In a survey she conducted during her graduate residency, Neal asked practicing forensic psychologists which tools they had used during their two most recent evaluations. The responses varied widely. In many cases, Neal and her coauthor, Thomas Grisso, had never heard of the tests psychologists mentioned. “This finding surprised—and worried—us both,” she says.
Those findings led to the current paper. Of the tests Neal and her coauthors reviewed, they found that only 67 percent were considered “generally accepted,” meaning that clinical psychologists believed they were effective tools. As a measure of acceptance Neal mainly used a resource called the Mental Measurements Yearbook (MMY), in which volunteer reviewers assess the scientific merits of tests. The MMY asks thousands of psychologists to research how the tests were created, what their technical characteristics are, and then give their professional opinions of the tests. Of the tests commonly used in court, Neal found that one third hadn’t been reviewed at all in the yearbook or other similar resources. Of those that had been reviewed, only 40 percent had favorable ratings, meaning that the volunteer reviewers concluded that they had strong scientific underpinnings.
There’s no evidence yet that any of these tests have directly contributed to unjust rulings—though Neal thinks that may be because nobody has scrutinized this issue yet. But she and other forensic psychologists are particularly concerned about what are known as “projective” tests, in which a person is asked to respond to an ambiguous prompt, and their reaction is supposed to reflect their cognitive style, personality, or other psychological traits.
For example, in the Kinetic Family Drawing test, which is used to assess how kids feel about themselves and their families, a subject is asked to draw themselves or their family members and then answer questions about the drawing. Clinicians then make conclusions based on the child’s answers and on the drawing: where people are placed, their relative sizes, or the amount of detail included about a specific person. A few other famous examples of projective tests include the Rorschach ink blots; the Thematic Apperception Test, which measures personality by asking subjects to make up stories based on a series of black-and-white images; and the House-Tree-Person test, which requires subjects to draw those three objects and then answer questions about their drawing. Neal says tests like this are worrisome because they leave room for subjectivity and bias in the psychologist’s interpretation.
She says most forensic psychologists prefer “objective” tests, which ask a series of true or false or multiple choice questions and have objective scoring criteria for the answers.
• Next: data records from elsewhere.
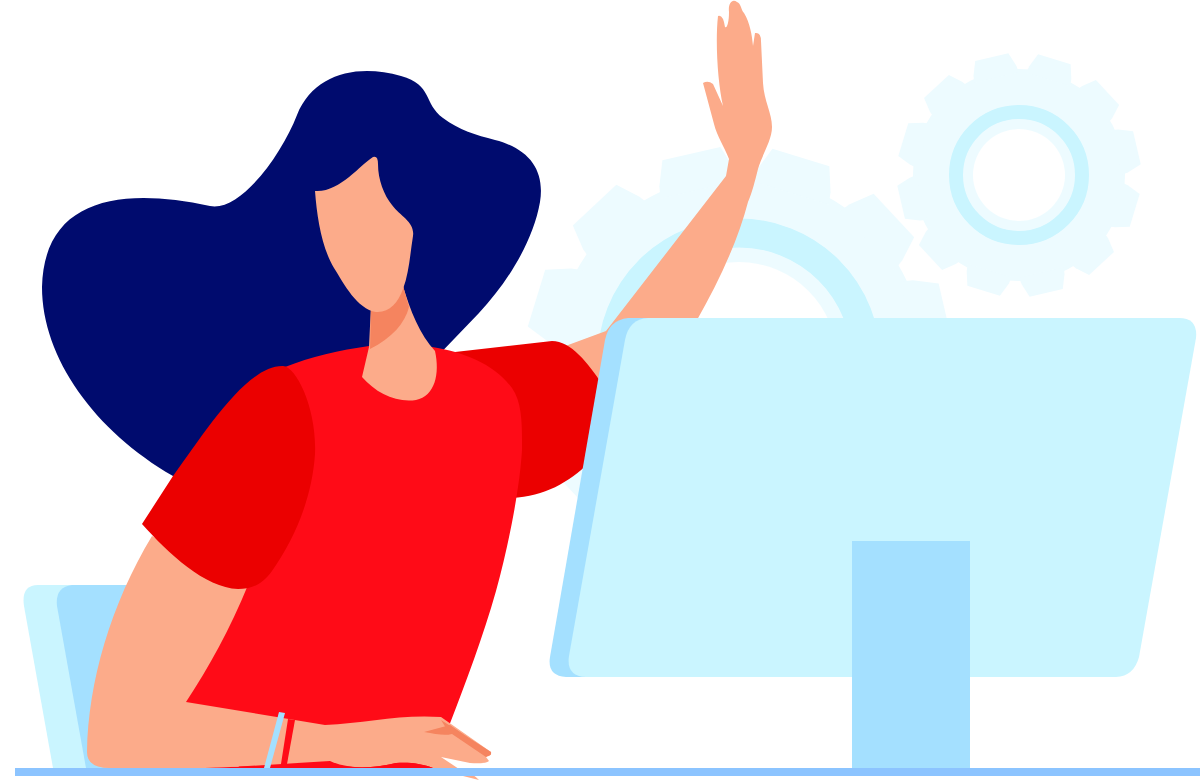
<!DOCTYPE html>
<html lang="en">
<head>
<meta charset="utf-8">
<title>Woman raising her hand at a computer</title>
<style>
:root {
  --paper: #ffffff;
  --mist: #edfbff;
  --ice: #caf5ff;
  --sky: #a4e0ff;
  --desk: #8cc4ff;
  --hair: #000b6e;
  --skin: #fcab8a;
  --skin-shade: #f5845f;
  --shirt: #ff0b17;
  --sleeve: #eb0000;
}
html, body { margin: 0; height: 100%; overflow: hidden; background: var(--paper); }
svg { display: block; width: 1200px; height: 781px; }
.paper { fill: var(--paper); }
.mist { fill: var(--mist); }
.ice { fill: var(--ice); }
.sky { fill: var(--sky); }
.desk { fill: var(--desk); }
.hair { fill: var(--hair); }
.skin { fill: var(--skin); }
.skin-shade { fill: var(--skin-shade); }
.shirt { fill: var(--shirt); }
.sleeve { fill: var(--sleeve); }
.ring { fill: none; stroke: var(--ice); }
</style>
</head>
<body>
<svg viewBox="0 0 1200 781" role="img" aria-label="Woman with long hair raising her hand in front of a computer monitor">
  <defs>
    <polygon id="tooth" points="-23,-100 -22,-107 -17,-121 17,-121 22,-107 23,-100"/>
    <g id="teeth">
      <use href="#tooth" transform="rotate(17)"/>
      <use href="#tooth" transform="rotate(47)"/>
      <use href="#tooth" transform="rotate(77)"/>
    </g>
    <g id="gear-body">
      <circle r="106"/>
      <use href="#teeth"/>
      <use href="#teeth" transform="rotate(90)"/>
      <use href="#teeth" transform="rotate(180)"/>
      <use href="#teeth" transform="rotate(270)"/>
    </g>
  </defs>

  <g id="small-gear" transform="translate(1019 175)">
    <use href="#gear-body" class="mist"/>
    <circle class="ring" r="63" stroke-width="14"/>
    <circle class="paper" r="46"/>
  </g>

  <g id="large-gear" transform="translate(739 360)">
    <use href="#gear-body" class="mist" transform="scale(1.75)"/>
    <circle class="ring" r="127" stroke-width="29"/>
    <circle class="paper" r="98"/>
  </g>

  <g id="chair">
    <path class="ice" d="M38 585H150V768H53L24 606Q21 585 38 585Z"/>
    <path class="sky" d="M72 585H180V768H86L57 606Q55 587 72 585Z"/>
  </g>

  <path id="hair-back" class="hair" d="M210 206C240 212 281 156 297 115C314 73 358 64 401 76C433 85 423 103 443 118C459 130 476 135 495 140C530 149 545 171 540 202C533 242 507 283 479 313L430 364L300 480H179L173 476C95 431 42 358 42 287C44 200 118 186 210 206Z"/>

  <g id="raised-arm">
    <path class="skin" d="M560 348L606 331L726 176L729 159C724 146 717 136 714 124L703 83Q708 80 713 84L723 106C718 84 715 43 718 16Q723 14 725 27C727 29 729 22 729 12C728 4 732-2 737 2C741 3 741 10 744 13C750 23 752 35 753 46L755 33Q761 32 761 41L763 83C764 101 772 113 772 127C772 140 762 155 758 169C755 181 752 193 748 202C738 241 718 283 697 320L610 400H570Z"/>
    <path class="sleeve" d="M440 353L455 352L552 341C571 341 588 363 602 384L590 462C568 483 545 496 512 498L470 430Z"/>
  </g>

  <g id="torso">
    <path class="shirt" d="M285 367C310 357 340 350 369 346L432 347C465 352 495 365 512 388C523 403 522 430 522 450C520 485 510 540 496 591C483 637 466 682 449 726L433 768H240L185 702L240 590Z"/>
    <path class="skin" d="M371 305L369 347L362 377C376 393 396 403 416 400C435 396 440 374 435 351C420 335 410 310 403 286Z"/>
    <path class="skin-shade" d="M371 308L370 349C392 338 405 323 409 307L403 286Z"/>
  </g>

  <path id="face" class="skin" d="M315 191C339 193 360 165 373 157Q378 155 378 164C378 180 384 195 392 205C401 217 415 222 413 236C410 255 409 273 403 289C398 303 389 313 376 312C357 309 344 284 334 268C322 248 317 218 315 191Z"/>

  <g id="resting-arm">
    <path class="skin" d="M152 536C111 604 88 682 87 752Q87 768 110 768H215L330 761C350 770 375 768 396 763C411 762 423 764 433 768L455 774L479 780Q474 774 462 771L441 757L470 763Q486 764 489 761L486 757Q492 756 491 752L441 717C401 714 365 723 325 725L186 702C209 667 230 629 248 585Z"/>
    <path class="skin-shade" d="M424 733L447 728L486 756Q492 756 491 752L441 720L446 728Z"/>
    <path class="skin-shade" d="M424 732C436 734 444 736 452 734L486 757L491 754L450 725Z"/>
    <path class="shirt" d="M205 768C250 766 300 766 329 762C350 770 375 768 396 763C411 762 423 764 433 768Z"/>
    <path class="sleeve" d="M142 524L173 476C205 432 247 365 283 366C297 367 317 410 315 454C312 499 294 540 272 571C261 586 250 589 238 589C205 588 168 553 142 524Z"/>
    <polygon id="blue-bracelet" class="sky" points="279,712 285,713 270,768 264,768"/>
    <polygon id="red-bracelet" class="shirt" points="288,719 295,720 287,764 281,764"/>
  </g>

  <g id="monitor">
    <path class="sky" d="M628 318H670L610 677H566Q547 676 550 657L605 340Q609 320 628 318Z"/>
    <path class="ice" d="M648 318H1179Q1198 318 1196 338L1139 657Q1134 676 1116 677H586Q566 676 569 656L625 340Q629 319 648 318Z"/>
    <rect class="sky" x="852" y="541" width="118" height="228"/>
  </g>

  <rect id="desk-edge" class="desk" x="15" y="768" width="1185" height="8"/>
</svg>
</body>
</html>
These tests, like the Minnesota Multiphasic Personality Inventory, which uses 550 true or false questions to evaluate a variety of psychological problems including depression, schizophrenia, and paranoia, have rubrics that help ensure that even if different psychologists administer the test, they will all still reach the same conclusion.
Most worrisome of all, she says, are the roughly 25 percent of clinicians who don’t use any tests at all to structure their forensic psychological assessments, another finding from her 2014 survey coauthored with Grisso. “They’ll go and talk to the person and they’ll use no tool at all and just write a report based on their opinion and introduce that as evidence in a co